Both Catie and Angela received blessed oil at Santa Maria in Aracoeli, at which we also saw a mass being performed. I found this church particularly moving, and it fit with our reading of In the Name of the Rose as it featured the final resting place of an early follower of St. Francis and the poet Giulio Salvadori. They drug me away from the excavations in the center of the square and the used bookstores because it was getting late, and we arrived back at campus just in time for dinner.
Entries over the next couple of days will depend upon me finding wifi connections, as we’re going to Venezia. Yes, life is tough…
For our adventures in Stazione Termini, click here…
San Giovanni in Laterano was our destination today, and as usual we wore it out. The first picture is of the group out front, before entering:
San Giovanni was an eye-opener for the group, I think, as we hadn’t really spent much time in cathedrals yet. The massive amount of space inside, the beauty of the gold on the dome behind the chapel, and the fact that we were occasionally walking on dead people had the group tiptoeing around, trying to come to grips with the sheer amount of history available to us in one building. As Americans we probably don’t have a strong enough sense of the whos and the whats and the whys, but we’re quickly catching up, with the help of Danilo’s services as guide extraordinaire.

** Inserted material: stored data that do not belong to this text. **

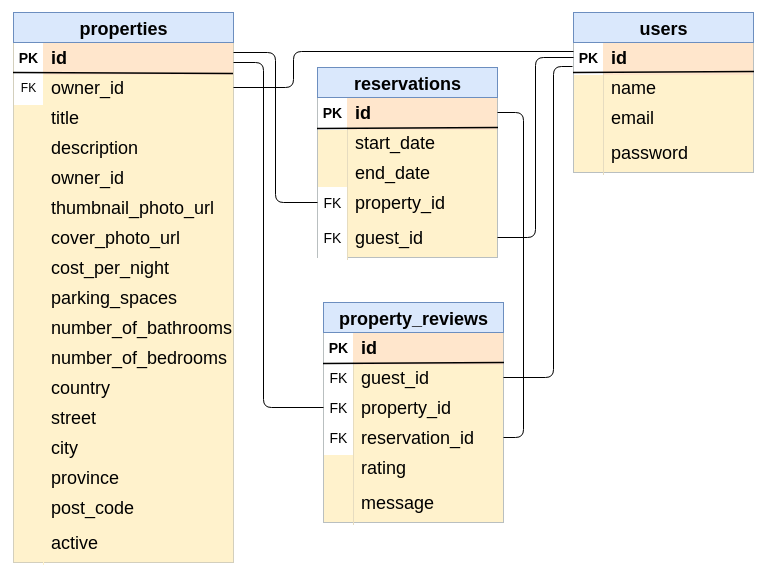
<!DOCTYPE html>
<html lang="en">
<head>
<meta charset="utf-8">
<title>Property rental entity relationship diagram</title>
<style>
:root {
  --paper: #ffffff;
  --ink: #000000;
  --header-fill: #dae8fc;
  --header-line: #6c8ebf;
  --key-row: #ffe6cc;
  --row: #fff2cc;
  --edge: #b9bfc0;
  --divider: #e6dcc0;
}
* { box-sizing: border-box; margin: 0; padding: 0; }
html, body { width: 768px; height: 575px; overflow: hidden; background: var(--paper); }
.diagram {
  position: relative;
  width: 768px;
  height: 575px;
  color: var(--ink);
  font: 18px/30px "Liberation Sans", Arial, sans-serif;
}
.entity { position: absolute; width: 181px; }
.properties { left: 13px; top: 12px; width: 221px; --divider: var(--row); --edge: #d3cfbd; }
.reservations { left: 317px; top: 67px; }
.reviews { left: 323px; top: 302px; }
.users { left: 573px; top: 12px; }
.entity h2 {
  position: relative;
  z-index: 1;
  height: 31px;
  border: 1px solid var(--header-line);
  background: var(--header-fill);
  font-size: 18px;
  line-height: 32px;
  text-align: center;
}
.fields {
  margin-top: -1px;
  border: solid var(--edge);
  border-width: 0 1px 1px;
  background: var(--row);
  list-style: none;
}
.fields li {
  display: grid;
  grid-template-columns: 29px 1fr;
  height: 30px;
  line-height: 33px;
  white-space: nowrap;
}
.fields li:last-child { height: 40px; line-height: 43px; }
.key { font-size: 14px; text-align: center; line-height: 32px; }
li:last-child .key { line-height: 42px; }
.key:not(:empty) { background: var(--paper); }
.key.small { font-size: 12px; }
.name { padding-left: 7px; border-left: 1px solid var(--divider); }
.primary { font-weight: bold; }
.primary .name { background: var(--key-row); border-color: var(--key-row); }
.relations { position: absolute; inset: 0; z-index: 2; fill: none; stroke: var(--ink); stroke-width: 1; }
.underlines { stroke-width: 1.3; }
</style>
</head>
<body>
<main class="diagram">
  <section class="entity properties">
    <h2>properties</h2>
    <ul class="fields">
      <li class="primary"><span class="key">PK</span><span class="name">id</span></li>
      <li><span class="key small">FK</span><span class="name">owner_id</span></li>
      <li><span class="key"></span><span class="name">title</span></li>
      <li><span class="key"></span><span class="name">description</span></li>
      <li><span class="key"></span><span class="name">owner_id</span></li>
      <li><span class="key"></span><span class="name">thumbnail_photo_url</span></li>
      <li><span class="key"></span><span class="name">cover_photo_url</span></li>
      <li><span class="key"></span><span class="name">cost_per_night</span></li>
      <li><span class="key"></span><span class="name">parking_spaces</span></li>
      <li><span class="key"></span><span class="name">number_of_bathrooms</span></li>
      <li><span class="key"></span><span class="name">number_of_bedrooms</span></li>
      <li><span class="key"></span><span class="name">country</span></li>
      <li><span class="key"></span><span class="name">street</span></li>
      <li><span class="key"></span><span class="name">city</span></li>
      <li><span class="key"></span><span class="name">province</span></li>
      <li><span class="key"></span><span class="name">post_code</span></li>
      <li><span class="key"></span><span class="name">active</span></li>
    </ul>
  </section>

  <section class="entity reservations">
    <h2>reservations</h2>
    <ul class="fields">
      <li class="primary"><span class="key">PK</span><span class="name">id</span></li>
      <li><span class="key"></span><span class="name">start_date</span></li>
      <li><span class="key"></span><span class="name">end_date</span></li>
      <li><span class="key">FK</span><span class="name">property_id</span></li>
      <li><span class="key">FK</span><span class="name">guest_id</span></li>
    </ul>
  </section>

  <section class="entity reviews">
    <h2>property_reviews</h2>
    <ul class="fields">
      <li class="primary"><span class="key">PK</span><span class="name">id</span></li>
      <li><span class="key">FK</span><span class="name">guest_id</span></li>
      <li><span class="key">FK</span><span class="name">property_id</span></li>
      <li><span class="key">FK</span><span class="name">reservation_id</span></li>
      <li><span class="key"></span><span class="name">rating</span></li>
      <li><span class="key"></span><span class="name">message</span></li>
    </ul>
  </section>

  <section class="entity users">
    <h2>users</h2>
    <ul class="fields">
      <li class="primary"><span class="key">PK</span><span class="name">id</span></li>
      <li><span class="key"></span><span class="name">name</span></li>
      <li><span class="key"></span><span class="name">email</span></li>
      <li><span class="key"></span><span class="name">password</span></li>
    </ul>
  </section>

  <svg class="relations" width="768" height="575" viewBox="0 0 768 575" aria-hidden="true">
    <g class="underlines">
      <line x1="13" y1="72.5" x2="233" y2="73.5"/>
      <line x1="317" y1="128.5" x2="498" y2="127.5"/>
      <line x1="323" y1="363.5" x2="504" y2="362.5"/>
      <line x1="573" y1="72.5" x2="754" y2="71.5"/>
    </g>
    <g transform="translate(.5 .5)">
      <path d="M233 52H267Q275 52 275 60V194Q275 202 283 202H317"/>
      <path d="M233 62H255Q263 62 263 70V399Q263 407 271 407H323"/>
      <path d="M233 87H285Q293 87 293 79V59Q293 51 301 51H573"/>
      <path d="M573 57H543Q535 57 535 65V229Q535 237 527 237H497"/>
      <path d="M572 66H561Q553 66 553 74V369Q553 377 545 377H503"/>
      <path d="M497 112H515Q523 112 523 120V429Q523 437 515 437H503"/>
    </g>
  </svg>
</main>
</body>
</html>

We then moved onto the catacomb of Domitilla, where we were led by our guide Juan. I took no video inside, mostly because of the darkness, but several of our group got some marvelous shots which I’m sure they’ll post. Juan was excellent as a guide, and he helped dispel several myths about the catacombs in general, the spreading of which he blamed on Wikipedia. I was most interested in what the presence of catacombs say about the ways that cultures treat their dead, and what these sorts of structures tell us about what makes us humans and worthy of being treated with dignity. The group expressed a little bit of distaste at being able to touch and breathe dust that might or not might contain human remains, a thought that brought a bit of the ewww factor. As Americans, we’re completely unused, I think, to the idea of being limited in space, limits that forced Romans to keep digging deeper in order to bury their dead.
We finished the day (for most of the group, anyway) with a visit to San Clemente. We were fascinated by the Basilica itself, and we also toured the temple to a Persian god below. The visible layers of history were a powerful testament to the ways in which faith arises, and this church’s place as an integrated building within a community – not standing apart from all else – gave it a special feel.
After the visit everyone went back to Castel Gandolfo, a bit worn out from weekend adventures. I took my own semi-private trip and saw Santi Giovannni e Paolo and wandered through Villa Cellimonti, glorying in the peace and quiet provided by big city parks before braving the rush hour metro and train rides to make it back in time for another delicious dinner.
BTW, if you’re following this blog and you’re not checking out the photos that Steven Slopek is taking (links on the right), you’re missing a lot…
Those who know me know how much I love(d) Bro Power, and thus might be wondering why I haven’t written about him. I simply can’t do it yet, although I’ve tried.
R.I.P. Brother Joe